2. The guard rail assembly of claim 1 wherein the lastnamed means comprises rigid steel members, and means joining the steel members to the post assemblies and the anchors in Xed, non-rotatable relation thereto.
3. A guard rail mounting assembly for erection alongside a highway comprising a plurality of anchor posts adapted to be driven into the ground alongside the highway or bolted to a paved surface, a plurality of arm assemblies corresponding to the anchor posts, each arm assembly being pivotally supported by an anchor post, elongated rigid rod means connecting each arm assembly and the post associated with an adjacent arm assembly, the rod means being formed of a material which resists torsional twisting, the rod means being rigidly, non-rotatably connected to the arm assemblies and posts to resist pivotal movement of the arm assemblies relative to the posts, a shock absorbing link means surrounding each post assembly and arm connecting pin, whereby pivoting of the arm requires elongation of the link means, and a guard rail pivotally attached to and supported by the arm assemblies.

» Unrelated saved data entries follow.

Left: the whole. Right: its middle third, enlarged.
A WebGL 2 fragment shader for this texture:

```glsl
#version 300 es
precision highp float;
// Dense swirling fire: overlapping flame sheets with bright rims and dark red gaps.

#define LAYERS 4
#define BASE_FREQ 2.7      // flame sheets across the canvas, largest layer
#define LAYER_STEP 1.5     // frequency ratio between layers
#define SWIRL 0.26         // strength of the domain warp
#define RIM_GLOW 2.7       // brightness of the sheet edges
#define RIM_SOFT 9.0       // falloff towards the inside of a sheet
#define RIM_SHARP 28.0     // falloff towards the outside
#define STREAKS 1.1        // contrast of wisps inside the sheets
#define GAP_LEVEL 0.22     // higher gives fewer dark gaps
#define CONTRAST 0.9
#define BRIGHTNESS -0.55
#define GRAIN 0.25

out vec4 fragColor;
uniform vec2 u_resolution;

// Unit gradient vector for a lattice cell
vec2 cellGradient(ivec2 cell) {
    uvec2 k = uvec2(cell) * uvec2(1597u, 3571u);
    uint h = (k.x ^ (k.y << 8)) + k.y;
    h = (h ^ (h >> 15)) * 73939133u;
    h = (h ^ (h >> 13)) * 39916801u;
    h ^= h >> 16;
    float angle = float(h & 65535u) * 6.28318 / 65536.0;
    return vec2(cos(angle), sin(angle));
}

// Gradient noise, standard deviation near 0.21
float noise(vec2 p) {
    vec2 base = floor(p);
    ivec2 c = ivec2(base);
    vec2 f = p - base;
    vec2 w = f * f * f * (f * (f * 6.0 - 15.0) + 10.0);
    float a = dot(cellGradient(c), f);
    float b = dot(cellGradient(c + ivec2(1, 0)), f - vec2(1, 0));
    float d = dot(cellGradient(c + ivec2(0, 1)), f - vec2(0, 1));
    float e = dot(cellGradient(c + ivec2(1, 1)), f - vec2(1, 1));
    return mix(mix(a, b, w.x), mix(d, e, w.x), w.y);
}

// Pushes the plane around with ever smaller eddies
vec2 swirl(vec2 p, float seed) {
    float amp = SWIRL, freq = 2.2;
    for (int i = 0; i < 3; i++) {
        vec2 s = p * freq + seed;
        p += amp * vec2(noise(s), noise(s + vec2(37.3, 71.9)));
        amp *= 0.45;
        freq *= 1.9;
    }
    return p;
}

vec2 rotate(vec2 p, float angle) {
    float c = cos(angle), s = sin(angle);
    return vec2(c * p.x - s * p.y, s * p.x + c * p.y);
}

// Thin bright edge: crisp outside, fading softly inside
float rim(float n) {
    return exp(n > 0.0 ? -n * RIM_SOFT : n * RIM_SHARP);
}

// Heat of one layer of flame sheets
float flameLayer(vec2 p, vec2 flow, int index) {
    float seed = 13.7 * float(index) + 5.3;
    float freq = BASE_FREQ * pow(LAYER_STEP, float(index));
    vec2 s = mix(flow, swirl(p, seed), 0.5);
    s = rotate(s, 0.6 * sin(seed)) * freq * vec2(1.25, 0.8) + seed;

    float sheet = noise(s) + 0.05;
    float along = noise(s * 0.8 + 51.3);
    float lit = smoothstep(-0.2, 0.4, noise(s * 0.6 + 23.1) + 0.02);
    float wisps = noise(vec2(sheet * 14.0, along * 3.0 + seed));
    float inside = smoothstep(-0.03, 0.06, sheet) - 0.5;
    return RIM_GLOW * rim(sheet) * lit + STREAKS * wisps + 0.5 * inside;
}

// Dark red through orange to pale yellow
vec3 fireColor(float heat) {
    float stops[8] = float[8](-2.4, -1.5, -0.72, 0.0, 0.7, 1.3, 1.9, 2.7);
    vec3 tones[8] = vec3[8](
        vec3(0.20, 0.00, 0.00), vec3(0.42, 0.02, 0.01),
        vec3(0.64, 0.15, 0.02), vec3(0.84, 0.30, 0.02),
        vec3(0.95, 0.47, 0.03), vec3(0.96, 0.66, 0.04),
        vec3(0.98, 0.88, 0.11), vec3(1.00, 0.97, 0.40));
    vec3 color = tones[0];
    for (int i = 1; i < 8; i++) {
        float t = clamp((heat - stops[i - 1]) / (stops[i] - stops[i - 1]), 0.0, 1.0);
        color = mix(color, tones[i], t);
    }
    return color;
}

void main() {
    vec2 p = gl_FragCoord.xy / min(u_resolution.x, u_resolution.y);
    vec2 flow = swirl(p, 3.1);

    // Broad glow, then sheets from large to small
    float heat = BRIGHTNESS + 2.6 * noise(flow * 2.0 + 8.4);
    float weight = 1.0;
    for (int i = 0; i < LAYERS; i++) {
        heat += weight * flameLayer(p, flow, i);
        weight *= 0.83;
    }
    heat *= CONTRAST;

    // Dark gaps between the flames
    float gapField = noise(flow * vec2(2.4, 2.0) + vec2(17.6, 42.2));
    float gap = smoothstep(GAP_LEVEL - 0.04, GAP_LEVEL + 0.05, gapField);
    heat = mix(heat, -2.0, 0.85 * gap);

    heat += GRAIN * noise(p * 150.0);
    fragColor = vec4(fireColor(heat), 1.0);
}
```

References Cited UNITED STATES PATENTS 648,256 4/ 1900 Hartley 287-86 X 961,521 6/1910 McMillan 52-296 X 1,293,612 2/ 1919 Magley. 1,461,116 7/ 1923 Griswold 40-145 1,718,875 6/ 1929 Ramsey 256-13.1 2,163,809 5/1939 Rauen 256-13.1 2,351,734 6/1944 Backe 287-86 2,907,552 10/ 1959 Crone 256-13.1 2,945,084 7/1960 Daggett 287-86 FOREIGN PATENTS 81,097 7/ 1934 Sweden.
DAVID I. WILLIAMOWSKY, Primary Examiner.
HARRISON R. MOSELEY, Examiner.
D. L. TAYLOR, Assistant Examiner,